Another key is to make sure that parents get feedback on surveys when they have participated. For example, when they take the time to answer questions about the school, the school should return the favor with transparency — even when the news isn’t always great. Parents want to know that they have been heard. Shielding them from the bad news sends the message that you are unwilling to address trouble spots. Perhaps most importantly, leadership should explain how it intends to take action on the survey results — and then over time continue to explicitly make connections to actions taken with the original feedback.
Our friend the admissions counselor said that the information gleaned from school surveys is invaluable. Sometimes they see a trend that is troubling and can be addressed. If parents with children in the lower grades feel communication from teachers is not up to par, then perhaps they can be exposed to additional training.
But if year-over-year the crabbiness seems to follow a cohort of students, maybe there is simply a more pessimistic energy that follows that group of parents from one grade to the next.

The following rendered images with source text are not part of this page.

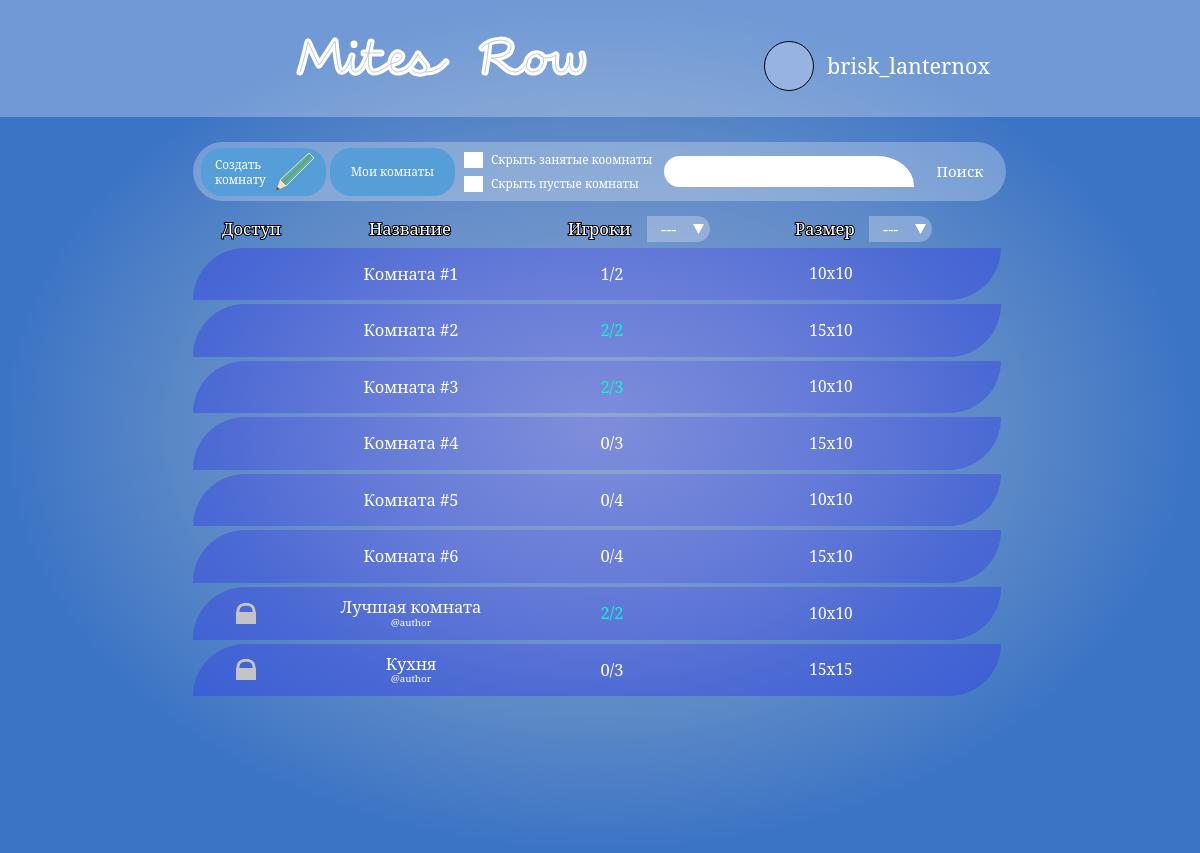
<!DOCTYPE html>
<html lang="ru">
<head>
<meta charset="utf-8">
<title>Mites Row</title>
<style>
:root {
  --base: #3b73c5;
  --mid: #5a88c7;
  --glow: #92a6d1;
  --veil: rgba(255, 255, 255, .27);
  --button: #559ed8;
  --avatar: #96b3e2;
  --busy: #0cf7d0;
  --lock: #c4c4c4;
  --text: #fff;
}
* { box-sizing: border-box; margin: 0; padding: 0; }
html, body { width: 1200px; height: 853px; overflow: hidden; }
body {
  font-family: "Noto Serif", serif;
  color: var(--text);
  line-height: 1;
  white-space: nowrap;
  background: radial-gradient(ellipse 600px 427px at 597px 427px, var(--glow), var(--mid) 70%, var(--base)) var(--base);
}
a { color: inherit; text-decoration: none; }
ul { list-style: none; }

.topbar {
  display: flex;
  align-items: center;
  height: 117px;
  padding-left: 290px;
  background: var(--veil);
}
.logo { width: 474px; height: 117px; }
.logo svg { display: block; }
.profile { display: flex; align-items: center; gap: 13px; padding-top: 15px; font-size: 21.5px; }
.avatar { width: 50px; height: 50px; border: 1px solid #000; border-radius: 50%; background: var(--avatar); }

.lobby { padding: 25px 0 0 193px; }
.toolbar {
  display: flex;
  align-items: center;
  width: 813px;
  height: 59px;
  padding-left: 8px;
  border-radius: 30px;
  background: var(--veil);
}
.button {
  display: flex;
  align-items: center;
  justify-content: center;
  width: 125px;
  height: 48px;
  border-radius: 21px;
  background: var(--button);
  font-size: 11.8px;
  line-height: 15px;
}
.create { justify-content: space-between; margin-right: 4px; padding: 0 11px 0 14px; }
.filters { width: 209px; padding-left: 9px; }
.filters li { display: flex; align-items: center; gap: 8px; height: 24px; font-size: 11.8px; }
.box { flex: none; width: 19px; height: 16px; background: #fff; }
.search { width: 250px; height: 31px; border-radius: 16px 38px 0 16px / 16px 31px 0 16px; background: #fff; }
.find { flex: 1; text-align: center; font-size: 15px; }

.columns {
  display: grid;
  grid-template-columns: 117px 200px 285px 200px;
  align-items: center;
  height: 26px;
  margin: 15px 0 5.5px;
  text-align: center;
  font-size: 16.7px;
}
.heading { -webkit-text-stroke: 2px #000; paint-order: stroke fill; }
.sortable { display: flex; align-items: center; text-align: left; }
.sortable .heading { width: 79px; }
.players-head { padding-left: 58px; }
.size-head .heading { width: 74px; }
.sort {
  display: flex;
  align-items: center;
  justify-content: space-between;
  width: 63px;
  height: 26px;
  padding: 0 6px 0 14px;
  border-radius: 0 13px 13px 0;
  background: var(--veil);
}

.rooms { display: flex; flex-direction: column; gap: 4.1px; width: 808px; }
.room {
  display: grid;
  grid-template-columns: 106px 224px 178px 260px;
  align-items: center;
  justify-items: center;
  height: 52.5px;
  border-radius: 52px 0;
  font-size: 16.5px;
  background-image: radial-gradient(ellipse 600px 427px at 597px 427px, #7f8edb, #677cd8 36%, #4b69d4 67%, #3d60d4 90%, #385cd3);
  background-size: 1200px 853px;
  background-position: -193px calc(-247.5px - var(--row) * 56.6px);
}
.name { text-align: center; }
.name small { display: block; margin-top: 2px; font-size: 9.8px; }
.size { font-size: 15.4px; }
.busy { color: var(--busy); }
</style>
</head>
<body>
<svg width="0" height="0" style="position:absolute" aria-hidden="true">
  <defs>
    <g id="lock">
      <path d="M2 10V8C2 -1 18 -1 18 8V10" fill="none" stroke="#c4c4c4" stroke-width="3"/>
      <rect y="9" width="20" height="12" fill="#c4c4c4"/>
    </g>
    <polygon id="arrow" points="0,0 11,0 5.5,10" fill="#fff"/>
    <g id="lettering" fill="none" stroke-linecap="round" stroke-linejoin="round">
      <path d="M300 72C304 60 306 50 308 42C312 50 315 58 319 65C325 57 330 49 335 41C336 52 337 63 339 69C342 75 348 69 352 56C350 66 351 73 356 72C363 71 368 57 371 42C368 56 366 72 374 72C380 72 385 68 390 64C402 62 405 55 399 53C391 51 386 72 398 72C406 72 413 64 418 54C421 61 430 65 426 71C422 75 414 73 412 70M426 72C435 72 441 68 446 62M364 53H381M354 44V44.5"/>
      <path d="M485 72C487 61 488 51 489 43M482 48C490 38 513 37 511 48C510 56 499 58 491 58C501 60 505 72 515 72C521 72 525 66 528 61M538 54C526 52 522 72 533 72C545 72 547 55 538 54C543 59 550 59 556 55C555 64 555 72 561 72C567 72 570 64 570 56C569 66 570 72 576 72C584 71 584 60 582 54"/>
    </g>
  </defs>
</svg>

<header class="topbar">
  <h1 class="logo">
    <svg width="310" height="117" viewBox="290 0 310 117" role="img" aria-label="Mites Row">
      <use href="#lettering" stroke="#fff" stroke-width="7"/>
      <use href="#lettering" stroke="#b9c8e6" stroke-width="1"/>
    </svg>
  </h1>
  <a class="profile" href="#"><span class="avatar"></span>brisk_lanternox</a>
</header>

<main class="lobby">
  <nav class="toolbar">
    <a class="button create" href="#">
      <span>Создать<br>комнату</span>
      <svg width="40" height="40" viewBox="0 0 40 40" aria-hidden="true">
        <polygon points="5,28 34,1 39,6 11,34" fill="#5fad9d" stroke="#e9e6bd"/>
        <path d="M8 31L36 3" stroke="#4a9588"/>
        <polygon points="1,39 5,28 11,34" fill="#f3e3b5"/>
        <polygon points="1,39 2,35 5,37" fill="#4b5560"/>
      </svg>
    </a>
    <a class="button" href="#">Мои комнаты</a>
    <ul class="filters">
      <li><span class="box"></span>Скрыть занятые коомнаты</li>
      <li><span class="box"></span>Скрыть пустые комнаты</li>
    </ul>
    <div class="search"></div>
    <a class="find" href="#">Поиск</a>
  </nav>

  <div class="columns">
    <span class="heading">Доступ</span>
    <span class="heading">Название</span>
    <div class="sortable players-head">
      <span class="heading">Игроки</span>
      <span class="sort">--- <svg width="11" height="10" aria-hidden="true"><use href="#arrow"/></svg></span>
    </div>
    <div class="sortable size-head">
      <span class="heading">Размер</span>
      <span class="sort">--- <svg width="11" height="10" aria-hidden="true"><use href="#arrow"/></svg></span>
    </div>
  </div>

  <ul class="rooms">
    <li class="room" style="--row:0"><span></span><span class="name">Комната #1</span><span>1/2</span><span class="size">10x10</span></li>
    <li class="room" style="--row:1"><span></span><span class="name">Комната #2</span><span class="busy">2/2</span><span class="size">15x10</span></li>
    <li class="room" style="--row:2"><span></span><span class="name">Комната #3</span><span class="busy">2/3</span><span class="size">10x10</span></li>
    <li class="room" style="--row:3"><span></span><span class="name">Комната #4</span><span>0/3</span><span class="size">15x10</span></li>
    <li class="room" style="--row:4"><span></span><span class="name">Комната #5</span><span>0/4</span><span class="size">10x10</span></li>
    <li class="room" style="--row:5"><span></span><span class="name">Комната #6</span><span>0/4</span><span class="size">15x10</span></li>
    <li class="room" style="--row:6"><svg width="20" height="21" role="img" aria-label="Закрыто"><use href="#lock"/></svg><span class="name">Лучшая комната<small>@author</small></span><span class="busy">2/2</span><span class="size">10x10</span></li>
    <li class="room" style="--row:7"><svg width="20" height="21" role="img" aria-label="Закрыто"><use href="#lock"/></svg><span class="name">Кухня<small>@author</small></span><span>0/3</span><span class="size">15x15</span></li>
  </ul>
</main>
</body>
</html>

If you drop a survey because parents have complained that they are tired of taking them, that is information you simply can’t know.
So the issue may not be so much survey fatigue, but an overall look at how the surveys are implemented at your school, how you use the data, and how parents are treated in the feedback loop.
Measuring Success is happy to help you address your school survey needs. Our suite of services include Parent Surveys, Alumni Surveys and Student Surveys. For more information, email email@example.com.